• **TO DO**: Please copy every record below exactly, but leave the pictures out.

[[ INPUT DATA open ]]

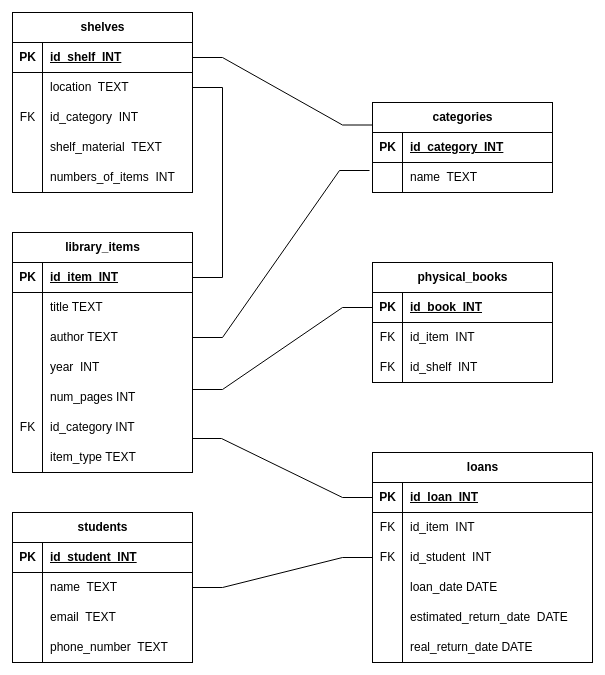
<!DOCTYPE html>
<html lang="en">
<head>
<meta charset="utf-8">
<title>Library database schema</title>
<style>
:root { --ink: #000; --paper: #fff; --row: 30px; }
* { box-sizing: border-box; margin: 0; padding: 0; }
body { width: 605px; height: 675px; overflow: hidden; background: var(--paper); }
.schema {
  position: relative; width: 605px; height: 675px; overflow: hidden;
  color: var(--ink); background: var(--paper);
  font: 12px/29px "Liberation Sans", Arial, sans-serif;
}
.links { position: absolute; inset: 0; fill: none; stroke: var(--ink); stroke-width: 1; }
.entity {
  position: absolute; width: 181px;
  border: 1px solid var(--ink); background: var(--paper);
}
.entity h2 {
  height: var(--row); border-bottom: 1px solid var(--ink);
  font-size: 12px; font-weight: 700; text-align: center;
}
.entity ul { list-style: none; }
.entity li { display: grid; grid-template-columns: 30px 1fr; height: var(--row); white-space: pre; }
.entity li:last-child { height: 29px; }
.key { border-right: 1px solid var(--ink); text-align: center; }
.field { padding-left: 7px; }
.primary { border-bottom: 1px solid var(--ink); font-weight: 700; }
.primary .field { text-decoration: underline; }
.shelves { left: 12px; top: 12px; }
.library-items { left: 12px; top: 232px; }
.students { left: 12px; top: 512px; }
.categories { left: 372px; top: 102px; }
.physical-books { left: 372px; top: 262px; }
.loans { left: 372px; top: 452px; width: 221px; }
</style>
</head>
<body>
<main class="schema">
  <svg class="links" width="605" height="675" viewBox="0 0 605 675" aria-hidden="true">
    <polyline points="192.5,57.5 222.5,57.5 342.5,125 372.5,125"/>
    <polyline points="192.5,87.5 222.5,87.5 222.5,277.5 192.5,277.5"/>
    <polyline points="192.5,337.5 222.5,337.5 339.5,170.5 369.5,170.5"/>
    <polyline points="192.5,389.5 222.5,389.5 342.5,307.5 372.5,307.5"/>
    <polyline points="191.5,438.5 221.5,438.5 342.5,497.5 372.5,497.5"/>
    <polyline points="192.5,587.5 222.5,587.5 342.5,557.5 372.5,557.5"/>
  </svg>

  <section class="entity shelves">
    <h2>shelves</h2>
    <ul>
      <li class="primary"><span class="key">PK</span><span class="field">id_shelf_INT</span></li>
      <li><span class="key"></span><span class="field">location  TEXT</span></li>
      <li><span class="key">FK</span><span class="field">id_category  INT</span></li>
      <li><span class="key"></span><span class="field">shelf_material  TEXT</span></li>
      <li><span class="key"></span><span class="field">numbers_of_items  INT</span></li>
    </ul>
  </section>

  <section class="entity library-items">
    <h2>library_items</h2>
    <ul>
      <li class="primary"><span class="key">PK</span><span class="field">id_item_INT</span></li>
      <li><span class="key"></span><span class="field">title TEXT</span></li>
      <li><span class="key"></span><span class="field">author TEXT</span></li>
      <li><span class="key"></span><span class="field">year  INT</span></li>
      <li><span class="key"></span><span class="field">num_pages INT</span></li>
      <li><span class="key">FK</span><span class="field">id_category INT</span></li>
      <li><span class="key"></span><span class="field">item_type TEXT</span></li>
    </ul>
  </section>

  <section class="entity students">
    <h2>students</h2>
    <ul>
      <li class="primary"><span class="key">PK</span><span class="field">id_student_INT</span></li>
      <li><span class="key"></span><span class="field">name  TEXT</span></li>
      <li><span class="key"></span><span class="field">email  TEXT</span></li>
      <li><span class="key"></span><span class="field">phone_number  TEXT</span></li>
    </ul>
  </section>

  <section class="entity categories">
    <h2>categories</h2>
    <ul>
      <li class="primary"><span class="key">PK</span><span class="field">id_category_INT</span></li>
      <li><span class="key"></span><span class="field">name  TEXT</span></li>
    </ul>
  </section>

  <section class="entity physical-books">
    <h2>physical_books</h2>
    <ul>
      <li class="primary"><span class="key">PK</span><span class="field">id_book_INT</span></li>
      <li><span class="key">FK</span><span class="field">id_item  INT</span></li>
      <li><span class="key">FK</span><span class="field">id_shelf  INT</span></li>
    </ul>
  </section>

  <section class="entity loans">
    <h2>loans</h2>
    <ul>
      <li class="primary"><span class="key">PK</span><span class="field">id_loan_INT</span></li>
      <li><span class="key">FK</span><span class="field">id_item  INT</span></li>
      <li><span class="key">FK</span><span class="field">id_student  INT</span></li>
      <li><span class="key"></span><span class="field">loan_date DATE</span></li>
      <li><span class="key"></span><span class="field">estimated_return_date  DATE</span></li>
      <li><span class="key"></span><span class="field">real_return_date DATE</span></li>
    </ul>
  </section>
</main>
</body>
</html>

[[ INPUT DATA closed ]]

• **RESPONSE BELOW**:
<!DOCTYPE html>
<html lang="en">
<head>
<meta charset="utf-8">
<title>Library database schema</title>
<style>
:root { --ink: #000; --paper: #fff; --row: 30px; }
* { box-sizing: border-box; margin: 0; padding: 0; }
body { width: 605px; height: 675px; overflow: hidden; background: var(--paper); }
.schema {
  position: relative; width: 605px; height: 675px; overflow: hidden;
  color: var(--ink); background: var(--paper);
  font: 12px/29px "Liberation Sans", Arial, sans-serif;
}
.links { position: absolute; inset: 0; fill: none; stroke: var(--ink); stroke-width: 1; }
.entity {
  position: absolute; width: 181px;
  border: 1px solid var(--ink); background: var(--paper);
}
.entity h2 {
  height: var(--row); border-bottom: 1px solid var(--ink);
  font-size: 12px; font-weight: 700; text-align: center;
}
.entity ul { list-style: none; }
.entity li { display: grid; grid-template-columns: 30px 1fr; height: var(--row); white-space: pre; }
.entity li:last-child { height: 29px; }
.key { border-right: 1px solid var(--ink); text-align: center; }
.field { padding-left: 7px; }
.primary { border-bottom: 1px solid var(--ink); font-weight: 700; }
.primary .field { text-decoration: underline; }
.shelves { left: 12px; top: 12px; }
.library-items { left: 12px; top: 232px; }
.students { left: 12px; top: 512px; }
.categories { left: 372px; top: 102px; }
.physical-books { left: 372px; top: 262px; }
.loans { left: 372px; top: 452px; width: 221px; }
</style>
</head>
<body>
<main class="schema">
  <svg class="links" width="605" height="675" viewBox="0 0 605 675" aria-hidden="true">
    <polyline points="192.5,57.5 222.5,57.5 342.5,125 372.5,125"/>
    <polyline points="192.5,87.5 222.5,87.5 222.5,277.5 192.5,277.5"/>
    <polyline points="192.5,337.5 222.5,337.5 339.5,170.5 369.5,170.5"/>
    <polyline points="192.5,389.5 222.5,389.5 342.5,307.5 372.5,307.5"/>
    <polyline points="191.5,438.5 221.5,438.5 342.5,497.5 372.5,497.5"/>
    <polyline points="192.5,587.5 222.5,587.5 342.5,557.5 372.5,557.5"/>
  </svg>

  <section class="entity shelves">
    <h2>shelves</h2>
    <ul>
      <li class="primary"><span class="key">PK</span><span class="field">id_shelf_INT</span></li>
      <li><span class="key"></span><span class="field">location  TEXT</span></li>
      <li><span class="key">FK</span><span class="field">id_category  INT</span></li>
      <li><span class="key"></span><span class="field">shelf_material  TEXT</span></li>
      <li><span class="key"></span><span class="field">numbers_of_items  INT</span></li>
    </ul>
  </section>

  <section class="entity library-items">
    <h2>library_items</h2>
    <ul>
      <li class="primary"><span class="key">PK</span><span class="field">id_item_INT</span></li>
      <li><span class="key"></span><span class="field">title TEXT</span></li>
      <li><span class="key"></span><span class="field">author TEXT</span></li>
      <li><span class="key"></span><span class="field">year  INT</span></li>
      <li><span class="key"></span><span class="field">num_pages INT</span></li>
      <li><span class="key">FK</span><span class="field">id_category INT</span></li>
      <li><span class="key"></span><span class="field">item_type TEXT</span></li>
    </ul>
  </section>

  <section class="entity students">
    <h2>students</h2>
    <ul>
      <li class="primary"><span class="key">PK</span><span class="field">id_student_INT</span></li>
      <li><span class="key"></span><span class="field">name  TEXT</span></li>
      <li><span class="key"></span><span class="field">email  TEXT</span></li>
      <li><span class="key"></span><span class="field">phone_number  TEXT</span></li>
    </ul>
  </section>

  <section class="entity categories">
    <h2>categories</h2>
    <ul>
      <li class="primary"><span class="key">PK</span><span class="field">id_category_INT</span></li>
      <li><span class="key"></span><span class="field">name  TEXT</span></li>
    </ul>
  </section>

  <section class="entity physical-books">
    <h2>physical_books</h2>
    <ul>
      <li class="primary"><span class="key">PK</span><span class="field">id_book_INT</span></li>
      <li><span class="key">FK</span><span class="field">id_item  INT</span></li>
      <li><span class="key">FK</span><span class="field">id_shelf  INT</span></li>
    </ul>
  </section>

  <section class="entity loans">
    <h2>loans</h2>
    <ul>
      <li class="primary"><span class="key">PK</span><span class="field">id_loan_INT</span></li>
      <li><span class="key">FK</span><span class="field">id_item  INT</span></li>
      <li><span class="key">FK</span><span class="field">id_student  INT</span></li>
      <li><span class="key"></span><span class="field">loan_date DATE</span></li>
      <li><span class="key"></span><span class="field">estimated_return_date  DATE</span></li>
      <li><span class="key"></span><span class="field">real_return_date DATE</span></li>
    </ul>
  </section>
</main>
</body>
</html>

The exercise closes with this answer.